Fall 2018 - BPK 340 D100

Active Health: Behavior and Promotion (3)

Class Number: 4862

Delivery Method: In Person


  • Course Times + Location:

    Sep 4 – Dec 3, 2018: Tue, 8:30–11:20 a.m.

  • Exam Times + Location:

    Dec 10, 2018
    Mon, 12:00–3:00 p.m.

  • Prerequisites:

    BPK 142, STAT 201 (or PSYC 201). Recommended: BPK 140.



Relationships among health, physical activity, and other health-associated behaviors are examined. In addition, the theories and models of health behavior, in the context of intervention and promotion strategies, are discussed. Pertinent background information is provided, concerning the influence of fitness on various disease states, as well as the epidemiology of health and exercise behaviors.


13 weeks 3 hours class per week

Lecture topics:

  • Models of behavior change
  • Motivation
  • Environmental influences of behavior
  • Correlates of health behavior
  • Health Surveillance
  • Social Marketing
  • Health Promotion
  • Campaigns Persuasion
  • Values and norms
  • Ecological models
  • Built environment and physical activity    


At the end of this course, students will be able to:

  1. Recognize how health promotion principles are applied to improve health at the individual, community and society levels.
  2. Predict factors which influence people’s motives for making health behavior choices.
  3. Select and integrate information from various sources including academic and grey literature, health surveys, community resources, and personally collected data to answer questions related to health promotion.
  4. Plan strategies to influence health behavior at the individual, community and society levels.
  5. Demonstrate effective written and oral communication skills directed at health promotion.


  • Quizzes: one quiz every two weeks; average of the best five of six quizzes 30%
  • Take home assignments (four assignments, worth 5, 10 or 15%) (some have choice of group work) 40%
  • Final examination (three hours, comprehensive) 30%


Course style:

  • Guided independent learning rather than passive absorption of wisdom from the expert
  • Heavy emphasis on learning by doing: in-class written activities solo or in small groups, discussion, demonstration, and oral presentation.
  • Active participation is expected.

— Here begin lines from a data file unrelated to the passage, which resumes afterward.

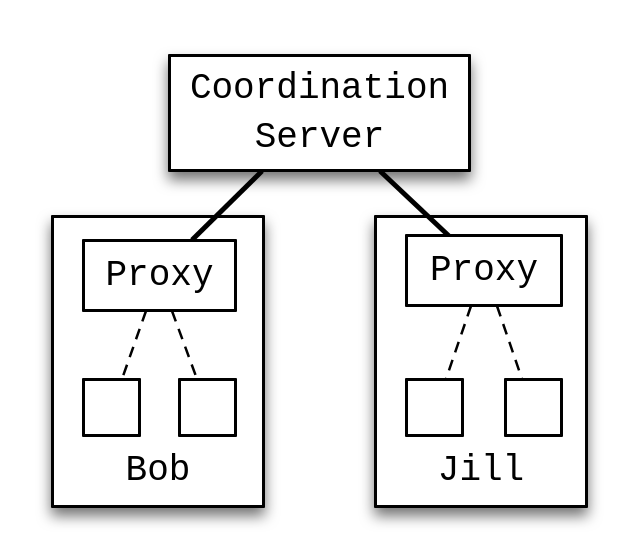
<!DOCTYPE html>
<html lang="en">
<head>
<meta charset="utf-8">
<title>Coordination server diagram</title>
<style>
  :root {
    --paper: #fff;
    --ink: #000;
    --shadow: rgba(0, 0, 0, .55);
  }
  * { box-sizing: border-box; }
  html, body { margin: 0; }
  .diagram {
    position: relative;
    width: 640px;
    height: 560px;
    overflow: hidden;
    background: var(--paper);
    color: var(--ink);
    font: 36px/49px "Liberation Mono", monospace;
    text-align: center;
  }
  .node {
    position: absolute;
    display: flex;
    align-items: center;
    justify-content: center;
    background: var(--paper);
    border: 3px solid var(--ink);
    border-radius: 1px;
  }
  .raised { box-shadow: 0 8px 14px var(--shadow); }
  .server { left: 168px; top: 54px; width: 303px; height: 118px; }
  .host { top: 215px; width: 214px; height: 293px; }
  .host-bob { left: 51px; }
  .host-jill { left: 374px; }
  .proxy { height: 73px; }
  .proxy-bob { left: 82px; top: 239px; width: 155px; }
  .proxy-jill { left: 405px; top: 234px; width: 158px; }
  .client { top: 378px; width: 59px; height: 59px; }
  .client-1 { left: 82px; }
  .client-2 { left: 178px; }
  .client-3 { left: 405px; }
  .client-4 { left: 504px; }
  .host-name { position: absolute; top: 446px; width: 214px; }
  .name-bob { left: 51px; }
  .name-jill { left: 374px; }
  .links { position: absolute; inset: 0; stroke: var(--ink); }
  .trunk { stroke-width: 5; }
  .branch { stroke-width: 2.5; stroke-dasharray: 11 8; }
</style>
</head>
<body>
<main class="diagram">
  <div class="node raised host host-bob"></div>
  <div class="node raised host host-jill"></div>
  <div class="node raised server">Coordination<br>Server</div>

  <svg class="links" width="640" height="560" viewBox="0 0 640 560" aria-hidden="true">
    <g class="trunk">
      <line x1="262" y1="171" x2="192" y2="240"/>
      <line x1="380" y1="171" x2="449" y2="236"/>
    </g>
    <g class="branch">
      <line x1="146" y1="311" x2="122" y2="379"/>
      <line x1="172" y1="311" x2="197" y2="379"/>
      <line x1="471" y1="306" x2="446" y2="379"/>
      <line x1="497" y1="306" x2="522" y2="379"/>
    </g>
  </svg>

  <div class="node proxy proxy-bob">Proxy</div>
  <div class="node client client-1"></div>
  <div class="node client client-2"></div>
  <div class="host-name name-bob">Bob</div>

  <div class="node proxy proxy-jill">Proxy</div>
  <div class="node client client-3"></div>
  <div class="node client client-4"></div>
  <div class="host-name name-jill">Jill</div>
</main>
</body>
</html>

Texting, Internet surfing, crossword puzzling, etc. during class are discouraged.  



Course Ware (a collection of assigned readings) will be available for sale at the Bookstore. This is the SAME edition used in Fall 2014, Summer and Fall 2015, all of 2016 and Spring 2017 and 2018. It is substantially different than other editions.

Department Undergraduate Notes:

It is the responsibility of the student to keep their BPK course outlines if they plan on furthering their education.

Registrar Notes:

SFU’s Academic Integrity web site http://students.sfu.ca/academicintegrity.html is filled with information on what is meant by academic dishonesty, where you can find resources to help with your studies and the consequences of cheating.  Check out the site for more information and videos that help explain the issues in plain English.

Each student is responsible for his or her conduct as it affects the University community.  Academic dishonesty, in whatever form, is ultimately destructive of the values of the University. Furthermore, it is unfair and discouraging to the majority of students who pursue their studies honestly. Scholarly integrity is required of all members of the University. http://www.sfu.ca/policies/gazette/student/s10-01.html